I have been watching the public dance about KCET and PBS squaring off about tithing rates for programming. This tension challenges some of KCET’s biggest assets: goodwill and cross-promoted programming brands. KCET’s potential future as an independent station changes everything: cost structure, programming, audience, donor support, etc. This transition also can allow it, however, to start fresh.
If you were going to start anew with a local television station in this current digital era, what would you build?
Real online/offline community engagement?
Partnerships with local colleges for a marvelous science show?
Partnerships with local arts organizations to cover Los Angeles arts, including in-depth bios and community engagements?
Partnerships with local newspapers for marvelous public affairs shows?
Engaging with the donor community more actively participate with the brand?
Finding the best of other cities’ local content?
Picking up good next-level down kids’ branded content?
Breaking away from the over 65 and under 5 crowd and program for another audience?
What is the face of the new brand? How would you quickly have to change your organization’s strengths? How do you build new local brands and personalities? How do you syndicate this production, or do you and to whom?

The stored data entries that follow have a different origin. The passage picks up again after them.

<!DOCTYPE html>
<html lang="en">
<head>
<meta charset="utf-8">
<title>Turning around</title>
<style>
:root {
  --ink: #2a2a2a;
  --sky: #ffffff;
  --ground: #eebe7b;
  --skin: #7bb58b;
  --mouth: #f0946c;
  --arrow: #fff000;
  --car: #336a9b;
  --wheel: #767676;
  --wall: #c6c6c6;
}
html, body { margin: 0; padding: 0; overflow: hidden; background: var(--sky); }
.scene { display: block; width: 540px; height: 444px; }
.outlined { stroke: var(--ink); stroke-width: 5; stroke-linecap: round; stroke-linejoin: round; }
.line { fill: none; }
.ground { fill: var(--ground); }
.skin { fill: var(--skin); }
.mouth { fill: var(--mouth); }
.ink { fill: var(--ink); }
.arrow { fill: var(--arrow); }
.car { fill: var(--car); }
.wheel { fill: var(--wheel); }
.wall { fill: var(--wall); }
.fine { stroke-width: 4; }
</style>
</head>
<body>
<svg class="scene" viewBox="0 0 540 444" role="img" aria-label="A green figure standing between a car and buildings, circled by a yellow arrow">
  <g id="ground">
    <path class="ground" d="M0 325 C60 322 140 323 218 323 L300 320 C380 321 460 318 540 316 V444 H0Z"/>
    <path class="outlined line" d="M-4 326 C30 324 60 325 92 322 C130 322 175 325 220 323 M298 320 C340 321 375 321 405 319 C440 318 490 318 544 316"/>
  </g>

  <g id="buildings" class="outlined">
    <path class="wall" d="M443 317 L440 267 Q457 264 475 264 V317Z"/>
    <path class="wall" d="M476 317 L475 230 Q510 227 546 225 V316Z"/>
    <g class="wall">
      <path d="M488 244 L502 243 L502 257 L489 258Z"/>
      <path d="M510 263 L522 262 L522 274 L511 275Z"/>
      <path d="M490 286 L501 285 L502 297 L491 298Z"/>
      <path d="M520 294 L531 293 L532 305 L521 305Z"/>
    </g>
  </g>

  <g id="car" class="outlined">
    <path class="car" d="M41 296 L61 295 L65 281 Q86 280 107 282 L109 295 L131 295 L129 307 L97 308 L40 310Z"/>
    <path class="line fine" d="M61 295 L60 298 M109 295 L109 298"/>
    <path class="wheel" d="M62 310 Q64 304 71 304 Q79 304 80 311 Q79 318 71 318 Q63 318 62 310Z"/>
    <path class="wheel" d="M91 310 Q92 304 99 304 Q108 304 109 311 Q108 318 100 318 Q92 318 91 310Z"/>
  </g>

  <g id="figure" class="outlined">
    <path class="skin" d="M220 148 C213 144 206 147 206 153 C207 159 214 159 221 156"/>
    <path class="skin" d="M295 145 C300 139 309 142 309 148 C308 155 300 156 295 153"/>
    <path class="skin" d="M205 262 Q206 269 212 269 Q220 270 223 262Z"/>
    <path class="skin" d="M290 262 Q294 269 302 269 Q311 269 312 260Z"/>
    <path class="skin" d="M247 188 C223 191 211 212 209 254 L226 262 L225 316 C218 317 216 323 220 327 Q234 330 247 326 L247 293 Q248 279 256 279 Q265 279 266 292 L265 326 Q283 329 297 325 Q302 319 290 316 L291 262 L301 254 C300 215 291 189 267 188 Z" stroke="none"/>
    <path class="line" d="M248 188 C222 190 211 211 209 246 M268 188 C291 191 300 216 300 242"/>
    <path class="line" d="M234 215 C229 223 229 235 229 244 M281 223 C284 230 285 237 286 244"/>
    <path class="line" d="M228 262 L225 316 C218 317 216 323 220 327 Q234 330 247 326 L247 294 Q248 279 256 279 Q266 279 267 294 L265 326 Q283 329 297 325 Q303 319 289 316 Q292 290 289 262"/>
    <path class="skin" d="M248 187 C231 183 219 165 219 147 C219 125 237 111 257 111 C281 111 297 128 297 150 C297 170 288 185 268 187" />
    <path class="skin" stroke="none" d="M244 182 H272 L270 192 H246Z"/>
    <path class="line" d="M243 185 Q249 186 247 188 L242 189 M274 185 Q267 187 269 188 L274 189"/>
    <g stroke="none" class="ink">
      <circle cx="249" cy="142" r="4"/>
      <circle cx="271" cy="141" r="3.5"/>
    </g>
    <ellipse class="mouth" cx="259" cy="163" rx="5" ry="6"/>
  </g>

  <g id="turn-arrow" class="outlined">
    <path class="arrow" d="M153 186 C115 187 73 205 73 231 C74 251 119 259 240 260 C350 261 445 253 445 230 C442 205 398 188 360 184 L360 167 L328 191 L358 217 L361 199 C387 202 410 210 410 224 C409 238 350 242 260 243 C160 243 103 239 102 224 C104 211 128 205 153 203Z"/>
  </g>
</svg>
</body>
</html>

If you aren’t Sesame Street, McNeil Lehrer News Hour, Frontline, what are you?
Their website’s “Ask Al” discussion with the CEO (http://www.kcet.org/about/ask-al/ask-al-kcet-goes-independent.html) is filled with responses that are very negative with a few hurrays that someone finally might program for the real Southern California community. Perhaps the opportunity here is to break KCET away from this narrow set of expectations and very narrow demographic to build the next generation public television station for the local community?
The challenge is . . . what will that be? And how will the station make the short- and long- term organizational changes to run it, market it, and thrive?

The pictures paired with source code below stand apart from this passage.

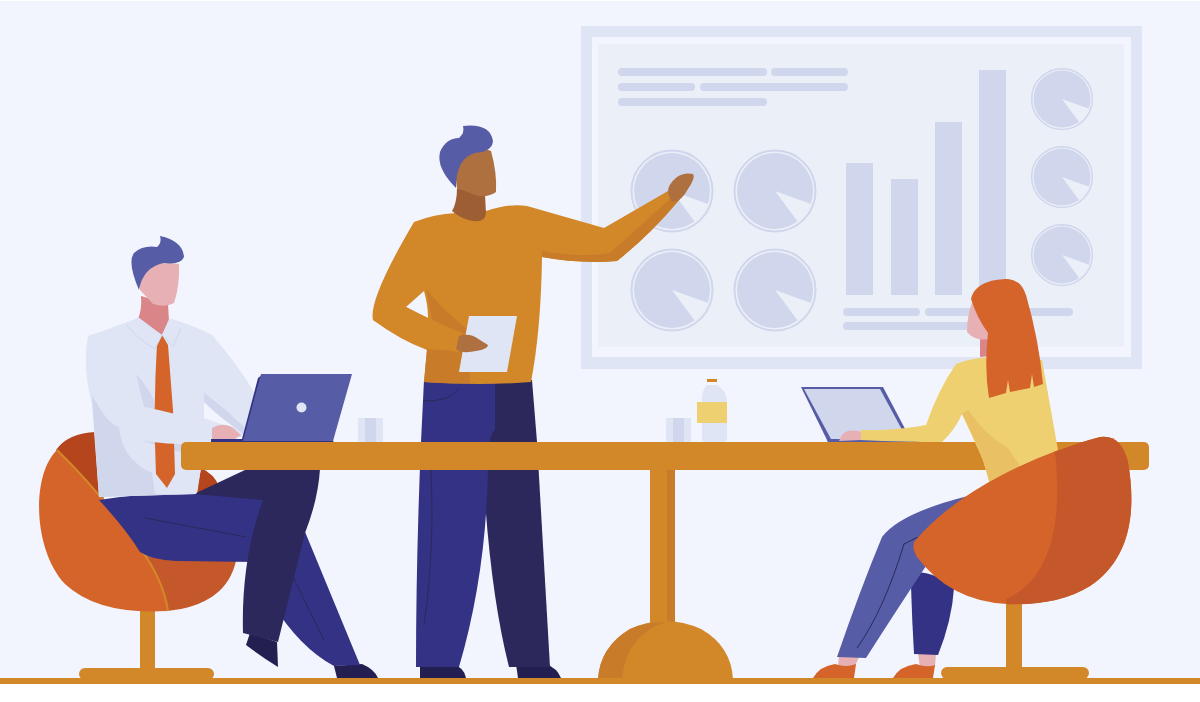
<!DOCTYPE html>
<html lang="en">
<head>
<meta charset="utf-8">
<title>Team presentation</title>
<style>
:root{
  --wall:#f2f5fd; --frame:#dfe5f4; --screen:#ebeff8; --chart:#d0d6ec;
  --wood:#d28829; --wood-shade:#c87c29;
  --chair:#d5642a; --chair-shade:#c5582a; --chair-deep:#b5451d;
  --navy:#343284; --navy-dark:#2c285c; --shoe:#231f50; --indigo:#575ca6;
  --shirt:#dfe5f5; --shirt-shade:#d0d7ec;
  --pink:#e7b0b4; --pink-shade:#da8588; --brown:#af7040; --brown-shade:#9e5e33;
  --yellow:#eed071; --yellow-shade:#e9c164;
}
html,body{margin:0;height:100%;overflow:hidden;background:#fff}
svg{display:block;width:1200px;height:702px}
.frame{fill:var(--frame)} .screen{fill:var(--screen)} .chart{fill:var(--chart)}
.wood{fill:var(--wood)} .wood-shade{fill:var(--wood-shade)}
.chair{fill:var(--chair)} .chair-shade{fill:var(--chair-shade)} .chair-deep{fill:var(--chair-deep)}
.navy{fill:var(--navy)} .navy-dark{fill:var(--navy-dark)} .shoe{fill:var(--shoe)} .indigo{fill:var(--indigo)}
.shirt{fill:var(--shirt)} .shirt-shade{fill:var(--shirt-shade)}
.pink{fill:var(--pink)} .pink-shade{fill:var(--pink-shade)}
.brown{fill:var(--brown)} .brown-shade{fill:var(--brown-shade)}
.yellow{fill:var(--yellow)} .yellow-shade{fill:var(--yellow-shade)}
.wall{fill:var(--wall)}
.ring{fill:none;stroke:var(--chart);stroke-width:2}
.seam{fill:none;stroke:var(--navy-dark);stroke-width:1}
.fold{fill:none;stroke:var(--shirt-shade);stroke-width:1}
.piping{fill:none;stroke:var(--wood);stroke-width:2}
</style>
</head>
<body>
<svg viewBox="0 0 1200 702" role="img" aria-label="A man presents charts on a board to two seated colleagues">
  <defs>
    <g id="pie">
      <circle class="ring" r="40.5"/>
      <circle class="chart" r="38"/>
      <path class="screen" d="M0 0L36 13A38 38 0 0 1 23 31Z"/>
    </g>
    <g id="glass">
      <rect class="frame" width="25" height="24"/>
      <rect class="chart" x="7" width="11" height="24"/>
    </g>
  </defs>

  <rect class="wall" y="1" width="1200" height="678"/>

  <g id="board">
    <rect class="frame" x="581" y="26" width="561" height="343"/>
    <rect class="wall" x="592" y="37" width="539" height="320"/>
    <rect class="screen" x="598" y="44" width="526" height="303"/>
    <g id="text-lines" class="chart">
      <rect x="618" y="68" width="149" height="8" rx="4"/>
      <rect x="771" y="68" width="77" height="8" rx="4"/>
      <rect x="618" y="83" width="77" height="8" rx="4"/>
      <rect x="700" y="83" width="148" height="8" rx="4"/>
      <rect x="618" y="98" width="149" height="8" rx="4"/>
      <rect x="843" y="308" width="77" height="8" rx="4"/>
      <rect x="925" y="308" width="148" height="8" rx="4"/>
      <rect x="843" y="322" width="149" height="8" rx="4"/>
    </g>
    <g id="bars" class="chart">
      <rect x="846" y="163" width="27" height="132"/>
      <rect x="891" y="179" width="27" height="116"/>
      <rect x="935" y="122" width="27" height="173"/>
      <rect x="979" y="70" width="27" height="225"/>
    </g>
    <use href="#pie" x="672" y="191"/>
    <use href="#pie" x="775" y="191"/>
    <use href="#pie" x="672" y="290"/>
    <use href="#pie" x="775" y="290"/>
    <use href="#pie" transform="translate(1062 99) scale(.75)"/>
    <use href="#pie" transform="translate(1062 177) scale(.75)"/>
    <use href="#pie" transform="translate(1062 255) scale(.75)"/>
  </g>

  <g id="presenter">
    <path class="shoe" d="M420 664L452 664Q464 667 466 678L420 678Z"/>
    <path class="shoe" d="M516 664L546 664Q557 668 561 678L518 678Z"/>
    <path class="navy-dark" d="M484 380L532 380L537 442L550 667L509 667Q492 600 485 500Z"/>
    <path class="navy" d="M424 380L495 380L495 430Q488 434 488 470Q486 575 459 667L416 667Q416 560 421 442Z"/>
    <path class="seam" d="M423 401Q450 402 459 388M518 386Q522 395 532 400M430 445Q432 490 432 520Q431 580 424 625"/>
    <path class="wood" d="M414 222Q434 214 456 213L486 211Q510 203 527 206L604 228L668 191L680 199Q650 235 617 261Q580 264 542 257Q541 330 531 382Q480 386 424 382L427 350Q400 340 373 320Q368 300 414 222Z"/>
    <path class="wood-shade" d="M542 251Q582 258 610 253L672 197L680 199Q650 235 617 261Q580 264 542 257Z"/>
    <path class="wood-shade" d="M426 289Q443 310 468 330L470 383Q445 384 424 382L427 349L458 351L459 333L432 320Z"/>
    <path class="wall" d="M406 307L424 291Q428 305 428 318Z"/>
    <path class="wood" d="M373 320Q415 344 458 352L462 333Q430 320 404 306Z"/>
    <path class="brown-shade" d="M457 188L485 195L486 213Q485 223 473 221Q461 219 452 211Q457 203 457 188Z"/>
    <path class="brown" d="M463 152Q480 145 491 151Q497 172 496 192Q490 197 478 196L457 188Q453 170 463 152Z"/>
    <path class="indigo" d="M456 188Q436 168 440 152Q446 138 459 138Q465 133 463 126Q490 123 493 141Q492 152 475 153Q456 158 456 188Z"/>
    <path class="brown" d="M668 193Q667 185 677 177Q684 172 693 174Q696 177 688 189Q680 204 671 201Z"/>
    <path fill="#dfe5f4" d="M469 316L517 316L507 372L459 372Z"/>
    <path class="brown" d="M459 336Q470 332 480 340L488 345Q488 349 476 351Q462 354 456 349Z"/>
  </g>

  <g id="seated-man">
    <g id="left-chair">
      <rect class="wood" x="140" y="604" width="15" height="66"/>
      <path class="chair-deep" d="M56 450Q68 433 96 432L104 502ZM197 494L201 468Q214 474 219 486Z"/>
      <path class="chair-shade" d="M96 495L145 556L236 561Q226 605 167 611Z"/>
      <path class="chair" d="M57 450C31 475 33 550 65 584Q98 615 167 611Q163 575 130 535Q98 490 57 450Z"/>
      <path class="piping" d="M57 450Q98 490 130 535Q163 575 168 611"/>
      <rect class="wood" x="79" y="668" width="135" height="12" rx="6"/>
    </g>
    <path class="shoe" d="M334 666L362 664Q374 669 378 678L337 678Z"/>
    <path class="navy" d="M303 527L360 665L334 666Q300 648 272 603Z"/>
    <path class="seam" d="M293 577L324 640"/>
    <path class="navy" d="M99 500Q145 492 200 493L268 480L262 562L176 561Q152 560 140 552Q125 528 99 500Z"/>
    <path class="seam" d="M145 518L246 537"/>
    <path class="shoe" d="M250 633L277 642L278 667Q262 657 246 645Z"/>
    <path class="navy-dark" d="M194 494L245 470L320 469Q318 500 305 533L278 642L243 633Q241 560 263 500Z"/>
    <path class="shirt" d="M88 336Q112 328 138 318L172 319Q200 328 212 335Q236 362 258 398L250 436L203 441L196 494L99 497L92 405Q82 365 88 336Z"/>
    <path class="wall" d="M204 393Q220 408 239 421L232 428L204 418Z"/>
    <path class="shirt-shade" d="M92 395Q108 425 119 427L127 436Q160 447 211 442L201 468L196 494L99 497Z"/>
    <path class="shirt" d="M119 427Q122 460 152 473L155 494L196 494L201 468L180 452Q145 445 119 427Z"/>
    <path class="shirt-shade" d="M136 374Q155 395 157 411L144 407ZM204 393Q230 412 250 433L244 434Q220 418 204 402Z"/>
    <path class="chair" d="M162 335L168 345L173 410L175 474L167 488L156 474Q153 410 157 344Z"/>
    <path class="shirt" d="M119 427L140 406Q180 414 213 425L211 442Q165 448 127 436Z"/>
    <path class="pink-shade" d="M141 296L168 304L169 321L162 335L138 319Q142 310 141 296Z"/>
    <path class="shirt" d="M138 317L162 335L155 349Q136 338 127 325ZM169 319L181 328L173 347L162 335Z"/>
    <path class="fold" d="M127 325Q136 338 155 349L162 335L173 347L181 328"/>
    <path class="pink" d="M145 267Q163 261 179 264Q180 285 174 303Q165 308 153 304L140 290Q138 277 145 267Z"/>
    <path class="indigo" d="M139 290Q127 262 134 253Q143 245 157 247Q162 243 160 236Q183 241 184 257Q181 265 164 263Q143 267 139 290Z"/>
    <path class="pink" d="M212 428Q222 422 232 427L241 435L232 441L212 441Z"/>
    <g id="open-laptop">
      <path class="navy" d="M211 439L242 439L258 378L262 375L334 442L211 442Z"/>
      <path class="indigo" d="M261 374L352 374L333 441L243 441Z"/>
      <circle cx="301.500" cy="407.500" r="5" class="shirt"/>
    </g>
  </g>

  <use href="#glass" x="358" y="418"/>
  <use href="#glass" x="666" y="418"/>
  <g id="bottle">
    <rect class="wood" x="707" y="379" width="10" height="3"/>
    <path class="frame" d="M707 385L717 385Q727 391 727 402L727 438Q727 442 722 442L706 442Q702 442 702 438L702 402Q701 391 707 385Z"/>
    <rect class="yellow" x="697" y="402" width="30" height="21"/>
  </g>

  <g id="table">
    <rect class="wood" x="650" y="468" width="25" height="160"/>
    <rect class="wood-shade" x="667" y="470" width="8" height="156"/>
    <path class="wood" d="M598 679Q600 647 630 629Q665 613 701 629Q731 646 733 679Z"/>
    <path class="wood-shade" d="M598 679Q600 647 630 629Q648 621 666 622Q626 635 622 679Z"/>
    <rect class="wood" x="181" y="442" width="968" height="28" rx="5"/>
  </g>

  <g id="seated-woman">
    <g id="woman-laptop">
      <path class="navy" d="M827 439L920 439L922 442L828 442Z"/>
      <path fill="#575ca6" d="M801 387L883 387L912 442L828 442Z"/>
      <path class="shirt-shade" d="M804 389L880 389L907 439L831 439Z"/>
    </g>
    <path class="pink" d="M839 655L860 655L854 668L838 667ZM918 653L936 653L935 667L920 668Z"/>
    <path class="chair" d="M813 678Q820 666 835 664Q846 668 856 664L854 678ZM893 678Q900 666 916 664Q927 668 935 665L933 678Z"/>
    <path class="navy" d="M914 573Q932 570 954 588Q952 620 938 655L914 654Q912 620 911 586Z"/>
    <path class="indigo" d="M968 496L985 510L930 560Q907 594 866 658L837 657Q860 590 882 537Q900 513 968 496Z"/>
    <path class="seam" d="M918 537L904 544Q884 610 857 648"/>
    <path class="yellow" d="M956 364Q985 352 1042 360L1058 450L990 485L983 460L962 414Q955 430 942 442Q905 442 860 440L861 430Q895 431 926 425Q938 390 956 364Z"/>
    <path class="yellow-shade" d="M968 410Q985 435 1008 448L1022 469L990 485Q984 456 962 414Z"/>
    <path class="pink" d="M861 432Q848 428 842 435L839 441L861 440Z"/>
    <path class="pink-shade" d="M980 330L992 325L992 356L980 357Z"/>
    <path class="pink" d="M973 300L992 315L990 339Q978 341 970 335L967 332Q967 315 973 300Z"/>
    <path class="chair" d="M971 299C975 282 995 279 1008 279Q1021 280 1026 295Q1039 340 1043 384L1034 387L1032 374L1030 388L1010 392L1008 380L1006 393L989 398Q984 368 988 333Q977 318 971 299Z"/>
    <g id="right-chair">
      <rect class="wood" x="1006" y="600" width="16" height="70"/>
      <path class="chair" d="M914 542Q945 505 1000 476Q1050 450 1100 437Q1121 434 1128 462C1138 520 1126 562 1090 586Q1058 606 1007 604Q950 601 917 557Q912 549 914 542Z"/>
      <path class="chair-shade" d="M1055 452Q1080 442 1100 437Q1121 434 1128 462C1138 520 1126 562 1090 586Q1058 606 1007 604L1006 599C1050 580 1063 525 1055 452Z"/>
      <rect class="wood" x="941" y="667" width="148" height="12" rx="6"/>
    </g>
  </g>

  <rect id="floor" class="wood" y="678" width="1200" height="6"/>
</svg>
</body>
</html>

I heard from a few past clients and students recently. The message mostly was “hey, I saw you on my 11 o’clock news! I never watch it, but happened to still have the TV on and there you were!”
Yes, that was me.
I did a half-hour interview in January that got inserted into newscasts in a few markets in February. Interesting both on what gets kept from a half hour (generally 1-2 sentences) and how viewable these things now are from outside the market.
Here we have one that is embeddable and two that are linkable:
Thoughts? I had talked for quite a while on the areas that interest me, which includes communicating between family members, thinking about your own brand, etc. I was sound-bited to what you hear and see in these links.
I’m always fascinated at the interplay between traditional and digital media. The traditional gives memes and other bursts of energy a boost into the broader knowledge base. Twitter got two such boosts today:
— JobAngels — a Tweet and re-Tweet vehicle to help people find jobs, with 300 or so jobs circulated, caught the attention with an article. — Kogi BBQ — a more interesting mix of viral and live is the Kogi taco truck, which is met by 500 people as it is Twittercast where it is going. Also fascinating that the people running the truck call a sister in New York who Tweets from there (not from Twitterberry or iPhone tweeting, etc.), a low-tech/high-tech mix. The Times also added video to this story online.
The first seems like a promotional spin as a human interest story. The latter seems like an interesting mash-up of fan subculture and foodie-ism with tech innovation. It also relates to the pay-for-play contentions on the Yelp article, asserting that Yelp may be shaking down restaurants to get foggy sponsorships.
So what is the LA Times saying about its competition with all of these? As these are about its competition, the instant news options that are pushing the LA Times out of bed.